The name of the commander of the Boizenburg satellite camp for women is not known.
August 1944 to 28 April 1945
400 Female Prisoners
Production of aircraft and ship parts
Thomsen & Co
The Elbbergmuseum and the memorial stone are located on old Bundesstraße 5 (A-road) near the former border checkpoint (coming from the direction of Lauenburg, turn right off of the new bypass before Boizenburg). Directions by public transportation: Take bus 315 (Boizenburg–Lauenburg) to the "Vier" stop.
Opening hours of the Elbbergmuseum: April–September, Sat. and Sun. 1:00 p.m.–4:00 p.m. or by appointment through the Heimatmuseum Boizenburg, Tel.: +49 (0) 38847 - 62665.
On 3 October 1969, a monument designed by G. Zecher was dedicated at a site down from the former camp grounds. The monument is made of stones and features an offering bowl and an inscription. In the early 1990s, the kitchen hut on the camp grounds, which was still in its original state, was placed under a preservation order. Since 2000, this hut has housed the Elbbergmuseum Boizenburg. An exhibition in the front part of the building informs visitors about the history of the satellite camp through pictures, texts, a model of the camp and a few original artefacts. The back part of the building contains an exhibition on the border control facilities of the former GDR.

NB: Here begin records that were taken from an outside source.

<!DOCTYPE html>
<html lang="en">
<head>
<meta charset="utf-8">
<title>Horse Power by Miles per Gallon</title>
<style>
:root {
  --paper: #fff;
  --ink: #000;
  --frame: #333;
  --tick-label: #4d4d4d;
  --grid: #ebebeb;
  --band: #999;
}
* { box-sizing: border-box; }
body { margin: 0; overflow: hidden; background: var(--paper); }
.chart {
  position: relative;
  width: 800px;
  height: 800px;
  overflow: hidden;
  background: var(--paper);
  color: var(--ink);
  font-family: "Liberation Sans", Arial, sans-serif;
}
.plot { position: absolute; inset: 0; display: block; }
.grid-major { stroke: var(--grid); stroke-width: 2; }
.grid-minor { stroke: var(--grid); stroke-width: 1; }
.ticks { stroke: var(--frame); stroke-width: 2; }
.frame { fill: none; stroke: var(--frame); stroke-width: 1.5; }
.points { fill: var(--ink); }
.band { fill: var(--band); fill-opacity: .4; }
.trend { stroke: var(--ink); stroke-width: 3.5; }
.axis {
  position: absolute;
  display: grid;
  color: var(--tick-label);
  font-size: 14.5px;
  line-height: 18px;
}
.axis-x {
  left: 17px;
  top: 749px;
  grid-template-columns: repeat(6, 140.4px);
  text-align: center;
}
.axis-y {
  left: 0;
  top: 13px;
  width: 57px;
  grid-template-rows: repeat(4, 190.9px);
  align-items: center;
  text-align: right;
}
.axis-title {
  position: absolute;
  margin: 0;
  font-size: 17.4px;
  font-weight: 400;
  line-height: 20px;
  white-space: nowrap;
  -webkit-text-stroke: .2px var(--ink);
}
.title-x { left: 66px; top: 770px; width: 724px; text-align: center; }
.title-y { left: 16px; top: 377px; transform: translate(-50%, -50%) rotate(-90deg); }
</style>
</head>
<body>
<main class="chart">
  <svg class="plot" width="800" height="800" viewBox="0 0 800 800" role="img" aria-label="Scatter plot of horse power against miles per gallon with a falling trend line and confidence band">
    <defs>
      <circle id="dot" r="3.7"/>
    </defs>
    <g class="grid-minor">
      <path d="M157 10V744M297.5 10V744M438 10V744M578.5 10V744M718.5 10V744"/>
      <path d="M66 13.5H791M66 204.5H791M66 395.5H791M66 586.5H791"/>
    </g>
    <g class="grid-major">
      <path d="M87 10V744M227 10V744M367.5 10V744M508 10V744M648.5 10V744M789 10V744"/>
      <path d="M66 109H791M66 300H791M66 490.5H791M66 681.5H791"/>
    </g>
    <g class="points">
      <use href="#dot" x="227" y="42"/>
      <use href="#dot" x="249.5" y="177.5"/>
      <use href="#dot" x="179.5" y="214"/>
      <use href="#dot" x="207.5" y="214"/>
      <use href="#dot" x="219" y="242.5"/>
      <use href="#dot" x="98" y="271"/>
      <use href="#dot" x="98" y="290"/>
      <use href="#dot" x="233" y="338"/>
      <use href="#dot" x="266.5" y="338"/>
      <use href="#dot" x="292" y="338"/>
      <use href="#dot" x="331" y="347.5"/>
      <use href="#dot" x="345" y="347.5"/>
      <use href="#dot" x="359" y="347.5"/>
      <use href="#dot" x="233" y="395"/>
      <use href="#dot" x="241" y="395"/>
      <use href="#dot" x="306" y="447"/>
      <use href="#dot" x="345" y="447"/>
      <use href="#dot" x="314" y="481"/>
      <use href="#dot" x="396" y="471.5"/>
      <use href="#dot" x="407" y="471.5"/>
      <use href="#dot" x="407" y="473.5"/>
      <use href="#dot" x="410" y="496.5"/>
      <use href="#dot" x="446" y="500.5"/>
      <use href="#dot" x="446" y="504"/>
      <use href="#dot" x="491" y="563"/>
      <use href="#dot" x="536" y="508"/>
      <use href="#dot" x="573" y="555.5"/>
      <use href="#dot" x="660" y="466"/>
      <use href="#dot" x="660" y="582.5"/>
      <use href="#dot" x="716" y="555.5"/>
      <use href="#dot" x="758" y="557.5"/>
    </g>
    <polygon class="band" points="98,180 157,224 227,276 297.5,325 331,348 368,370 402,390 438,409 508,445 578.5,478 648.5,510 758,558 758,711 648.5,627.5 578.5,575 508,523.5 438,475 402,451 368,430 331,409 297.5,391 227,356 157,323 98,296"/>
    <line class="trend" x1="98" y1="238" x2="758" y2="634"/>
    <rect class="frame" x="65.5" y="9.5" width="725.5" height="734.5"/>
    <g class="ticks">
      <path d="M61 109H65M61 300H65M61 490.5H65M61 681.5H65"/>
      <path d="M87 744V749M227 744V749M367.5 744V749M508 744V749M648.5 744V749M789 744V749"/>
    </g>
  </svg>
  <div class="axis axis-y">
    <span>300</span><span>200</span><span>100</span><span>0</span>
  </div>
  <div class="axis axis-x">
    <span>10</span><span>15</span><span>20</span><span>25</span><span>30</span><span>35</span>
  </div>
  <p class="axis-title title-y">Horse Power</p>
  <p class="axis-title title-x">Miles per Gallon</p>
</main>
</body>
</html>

Tel.: +49 (0) 38847 – 5 55 19
Tel.: +49 (0) 38847 – 62665